Dynamics change the volume of your music.
They are specific markings in your music that indicate whether you are to play the notes loud or soft, and just how loud or soft to play them.
It's just like when you are talking with someone and the loudness of your voice changes to emphasize the point of what you are saying. We tend to get louder to emphasize a point, and softer to perhaps get someone to listen closer to what we're saying.
Since there are several different dynamic markings that we can have in our music, let's take a look at what some of the most common ones are.
Step 2: Different Dynamic Markings
In the big picture, the two main dynamic markings are either a "p" or an "f", or a variation of one of them.
Anything with a "p" in it has to do with playing soft and anything with an "f" in it has to do with playing loud.

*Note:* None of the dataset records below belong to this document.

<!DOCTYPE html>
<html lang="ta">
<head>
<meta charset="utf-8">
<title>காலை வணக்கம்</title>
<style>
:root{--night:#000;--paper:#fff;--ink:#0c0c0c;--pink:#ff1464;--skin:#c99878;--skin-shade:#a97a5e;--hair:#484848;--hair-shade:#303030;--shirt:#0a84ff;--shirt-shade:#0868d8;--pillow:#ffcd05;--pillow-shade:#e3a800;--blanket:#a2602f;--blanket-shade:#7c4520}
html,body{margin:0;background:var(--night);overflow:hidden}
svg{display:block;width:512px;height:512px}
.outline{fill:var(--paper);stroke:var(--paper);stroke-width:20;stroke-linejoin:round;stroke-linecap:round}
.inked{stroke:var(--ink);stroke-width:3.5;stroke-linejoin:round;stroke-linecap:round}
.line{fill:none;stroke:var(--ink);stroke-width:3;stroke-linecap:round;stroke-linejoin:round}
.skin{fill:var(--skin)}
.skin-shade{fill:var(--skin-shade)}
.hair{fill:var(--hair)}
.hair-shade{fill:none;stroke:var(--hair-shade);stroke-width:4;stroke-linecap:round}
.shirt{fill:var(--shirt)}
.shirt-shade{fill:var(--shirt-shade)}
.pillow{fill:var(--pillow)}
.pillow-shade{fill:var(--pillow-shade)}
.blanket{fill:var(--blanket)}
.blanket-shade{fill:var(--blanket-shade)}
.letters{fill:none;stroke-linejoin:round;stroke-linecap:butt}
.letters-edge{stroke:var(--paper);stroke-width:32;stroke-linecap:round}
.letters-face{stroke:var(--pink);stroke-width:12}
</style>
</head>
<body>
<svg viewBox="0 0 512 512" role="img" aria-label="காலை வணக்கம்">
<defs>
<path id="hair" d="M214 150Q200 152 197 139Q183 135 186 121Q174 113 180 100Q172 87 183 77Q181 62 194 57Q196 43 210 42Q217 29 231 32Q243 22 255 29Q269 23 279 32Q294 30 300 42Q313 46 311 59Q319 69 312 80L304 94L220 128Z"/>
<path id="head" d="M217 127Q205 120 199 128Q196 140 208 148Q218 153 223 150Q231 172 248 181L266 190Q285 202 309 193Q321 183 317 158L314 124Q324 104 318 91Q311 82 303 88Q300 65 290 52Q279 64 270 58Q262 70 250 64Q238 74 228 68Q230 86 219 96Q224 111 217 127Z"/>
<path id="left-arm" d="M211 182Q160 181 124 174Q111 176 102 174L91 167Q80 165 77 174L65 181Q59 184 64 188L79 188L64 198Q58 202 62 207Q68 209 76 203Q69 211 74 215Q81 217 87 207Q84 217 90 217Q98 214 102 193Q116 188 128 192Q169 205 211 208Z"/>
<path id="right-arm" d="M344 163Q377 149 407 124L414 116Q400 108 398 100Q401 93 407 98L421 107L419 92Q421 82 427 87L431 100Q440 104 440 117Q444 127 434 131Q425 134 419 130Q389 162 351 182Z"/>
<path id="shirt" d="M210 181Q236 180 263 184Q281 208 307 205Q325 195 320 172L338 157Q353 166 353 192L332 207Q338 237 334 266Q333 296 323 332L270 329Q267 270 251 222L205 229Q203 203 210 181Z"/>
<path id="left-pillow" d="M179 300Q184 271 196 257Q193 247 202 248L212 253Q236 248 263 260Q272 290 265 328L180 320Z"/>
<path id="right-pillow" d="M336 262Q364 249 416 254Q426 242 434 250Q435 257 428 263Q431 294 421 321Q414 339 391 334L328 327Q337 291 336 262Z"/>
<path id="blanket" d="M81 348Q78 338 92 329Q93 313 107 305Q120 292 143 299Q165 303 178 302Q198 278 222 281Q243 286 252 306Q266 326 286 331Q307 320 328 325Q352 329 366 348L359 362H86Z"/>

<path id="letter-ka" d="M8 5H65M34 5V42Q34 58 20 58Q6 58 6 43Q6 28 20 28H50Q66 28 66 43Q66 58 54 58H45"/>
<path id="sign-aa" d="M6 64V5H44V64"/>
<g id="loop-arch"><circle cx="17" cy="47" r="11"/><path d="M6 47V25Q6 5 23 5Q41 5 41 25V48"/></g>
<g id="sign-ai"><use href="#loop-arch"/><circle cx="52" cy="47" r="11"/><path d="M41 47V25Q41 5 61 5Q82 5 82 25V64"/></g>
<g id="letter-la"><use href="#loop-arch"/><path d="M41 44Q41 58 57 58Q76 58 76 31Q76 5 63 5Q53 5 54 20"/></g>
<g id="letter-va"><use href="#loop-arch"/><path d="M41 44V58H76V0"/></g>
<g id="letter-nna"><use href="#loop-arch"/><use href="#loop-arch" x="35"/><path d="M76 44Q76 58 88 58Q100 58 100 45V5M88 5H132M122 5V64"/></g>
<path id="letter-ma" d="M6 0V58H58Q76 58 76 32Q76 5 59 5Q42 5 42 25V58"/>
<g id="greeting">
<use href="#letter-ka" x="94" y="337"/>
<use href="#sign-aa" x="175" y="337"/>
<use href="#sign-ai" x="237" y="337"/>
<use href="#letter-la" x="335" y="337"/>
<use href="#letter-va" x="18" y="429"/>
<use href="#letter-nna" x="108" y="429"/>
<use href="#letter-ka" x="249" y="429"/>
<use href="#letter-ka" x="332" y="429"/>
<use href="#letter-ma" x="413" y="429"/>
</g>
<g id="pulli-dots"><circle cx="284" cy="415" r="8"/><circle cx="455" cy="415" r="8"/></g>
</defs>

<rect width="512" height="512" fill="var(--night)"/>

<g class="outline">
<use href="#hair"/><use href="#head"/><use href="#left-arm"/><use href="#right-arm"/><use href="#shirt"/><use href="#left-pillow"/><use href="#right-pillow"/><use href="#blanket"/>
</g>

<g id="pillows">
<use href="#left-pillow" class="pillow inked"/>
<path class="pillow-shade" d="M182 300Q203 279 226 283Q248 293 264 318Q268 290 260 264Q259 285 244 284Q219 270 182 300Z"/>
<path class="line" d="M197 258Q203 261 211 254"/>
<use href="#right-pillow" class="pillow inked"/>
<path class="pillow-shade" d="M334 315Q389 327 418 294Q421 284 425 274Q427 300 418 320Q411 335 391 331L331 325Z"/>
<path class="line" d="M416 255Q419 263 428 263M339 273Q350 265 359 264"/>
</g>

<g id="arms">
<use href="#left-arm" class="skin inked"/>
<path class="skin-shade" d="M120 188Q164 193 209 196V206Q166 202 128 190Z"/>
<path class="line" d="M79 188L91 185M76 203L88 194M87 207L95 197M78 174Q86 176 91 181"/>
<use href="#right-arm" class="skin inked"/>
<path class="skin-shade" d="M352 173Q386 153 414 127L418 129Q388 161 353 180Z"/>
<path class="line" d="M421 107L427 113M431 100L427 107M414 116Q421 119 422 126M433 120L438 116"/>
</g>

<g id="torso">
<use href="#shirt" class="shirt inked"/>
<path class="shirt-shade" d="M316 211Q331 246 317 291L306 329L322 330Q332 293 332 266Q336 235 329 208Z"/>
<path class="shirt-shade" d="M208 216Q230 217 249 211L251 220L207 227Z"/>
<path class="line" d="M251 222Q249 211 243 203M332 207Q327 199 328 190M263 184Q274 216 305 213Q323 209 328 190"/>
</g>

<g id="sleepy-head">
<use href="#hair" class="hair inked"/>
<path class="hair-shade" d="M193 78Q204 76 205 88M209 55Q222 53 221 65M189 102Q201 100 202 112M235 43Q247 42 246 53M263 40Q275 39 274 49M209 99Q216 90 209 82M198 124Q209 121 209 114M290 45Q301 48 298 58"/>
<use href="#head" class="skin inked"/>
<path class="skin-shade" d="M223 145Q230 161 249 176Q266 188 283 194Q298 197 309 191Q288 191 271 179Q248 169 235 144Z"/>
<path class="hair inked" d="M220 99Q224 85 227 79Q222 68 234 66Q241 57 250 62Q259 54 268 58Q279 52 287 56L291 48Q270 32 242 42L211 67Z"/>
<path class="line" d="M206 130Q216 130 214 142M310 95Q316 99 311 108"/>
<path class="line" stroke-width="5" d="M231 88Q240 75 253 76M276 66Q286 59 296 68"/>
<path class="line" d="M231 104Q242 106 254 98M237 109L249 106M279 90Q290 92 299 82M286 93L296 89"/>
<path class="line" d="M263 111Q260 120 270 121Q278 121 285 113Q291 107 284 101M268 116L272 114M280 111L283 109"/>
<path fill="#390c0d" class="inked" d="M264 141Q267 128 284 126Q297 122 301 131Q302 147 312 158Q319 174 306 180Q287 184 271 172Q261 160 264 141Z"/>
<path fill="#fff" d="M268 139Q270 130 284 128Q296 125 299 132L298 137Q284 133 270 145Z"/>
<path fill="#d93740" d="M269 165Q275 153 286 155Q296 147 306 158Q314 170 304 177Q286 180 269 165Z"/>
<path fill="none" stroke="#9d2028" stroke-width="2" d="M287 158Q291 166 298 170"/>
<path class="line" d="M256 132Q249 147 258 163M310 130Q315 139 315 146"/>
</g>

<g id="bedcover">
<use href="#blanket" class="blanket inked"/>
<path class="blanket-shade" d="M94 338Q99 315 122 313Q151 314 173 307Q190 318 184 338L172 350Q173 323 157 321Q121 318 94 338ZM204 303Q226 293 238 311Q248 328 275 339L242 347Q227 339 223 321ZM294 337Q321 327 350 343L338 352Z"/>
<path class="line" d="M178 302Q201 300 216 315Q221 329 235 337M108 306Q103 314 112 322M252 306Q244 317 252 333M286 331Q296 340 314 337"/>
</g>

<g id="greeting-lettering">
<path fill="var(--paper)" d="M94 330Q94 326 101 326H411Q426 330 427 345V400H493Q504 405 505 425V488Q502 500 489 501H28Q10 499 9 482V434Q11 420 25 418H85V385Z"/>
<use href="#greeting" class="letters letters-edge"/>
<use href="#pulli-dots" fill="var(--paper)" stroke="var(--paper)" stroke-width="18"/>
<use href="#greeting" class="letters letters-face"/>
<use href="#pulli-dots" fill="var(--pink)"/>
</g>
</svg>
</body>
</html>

In the image above, you can see this demonstrated with the slight changes in volume between each individual one.
There are a few other dynamic markings not included in the above list and one of those asks you to play with a special emphasis like an accent that you immediately back away from once played; these are called Sforzandos and they are indicated with a "sf". You can have sforzandos in either loud or soft passages and how hard you play the emphasis on the notes depends in part on what volume you are playing.
There are also 2 other important markings called Crescendos and Decrescendos, as seen in the 2nd image. A Crescendo means that you play the notes louder and louder and a Decrescendo means that you play the notes softer and softer. You will follow the crescendo or decrescendo as far as the marking is written down in your music, and then there will usually be another marking to tell you how to play the next section.
Now let's see where you will find dynamic markings in your music.
Step 3: Finding Dynamics in Your Piano Music
Dynamic markings are written in your music for both hands and can be different from each other or the same.
Look at the image above and you will see that the markings, first of all, are located under the notes and not on top.
They are also located directly under the notes that are supposed to be played with the volume marking, and you will keep playing the following notes in that same volume until there is different dynamic marking written down.
Any type of dynamic marking will be under the notes, including Sforzandos and Crescendos and Decrescendos.
An important aspect of dynamics is to know that they can indicate sudden changes in volume such as a sforzando or a sudden "fff". More subtle changes in volume that occur much slower than the sudden changes in volume are played through crescendos and decrescendos.
Now let's look at how we play a few of these different dynamics on the keyboard.
Step 4: How to Play Different Dynamics Levels on the Keyboard
Loud passages in your music will always be played with heavier pressure in the keys when you press them down as well as support from the foot pedals if indicated in your music.
Soft passages will be played with less pressure on the keys when you play the notes.
Sforzandos take even more emphasis than a loud marking and even quicker action in your hand and fingers when you press the keys.
If you are playing a crescendo you'll start out with not much pressure on the keys and increase in strength as you go through the notes getting louder with each one.
Just reverse that for a decrescendo; you'll start with the most strength in your hands and back off from that pressure as you decrease your volume.
Now let's put all of this together by practicing how to play each different dynamic level through a special exercise that I wrote.
Step 5: Come Practice With Me!
This video is really helpful in letting you hear and see how the different dynamic levels sound and how I play them on the keyboard so you can as well.
There's a great exercise that you can play too; and in fact, I recommend that you go through this exercise several times each day just to get really comfortable with adding dynamics into your piano playing.
Bookmark this video so you can come back to it anytime you have a question, and enjoy using dynamics in your own playing because you'll enjoy all the neat new differences it will bring to your music.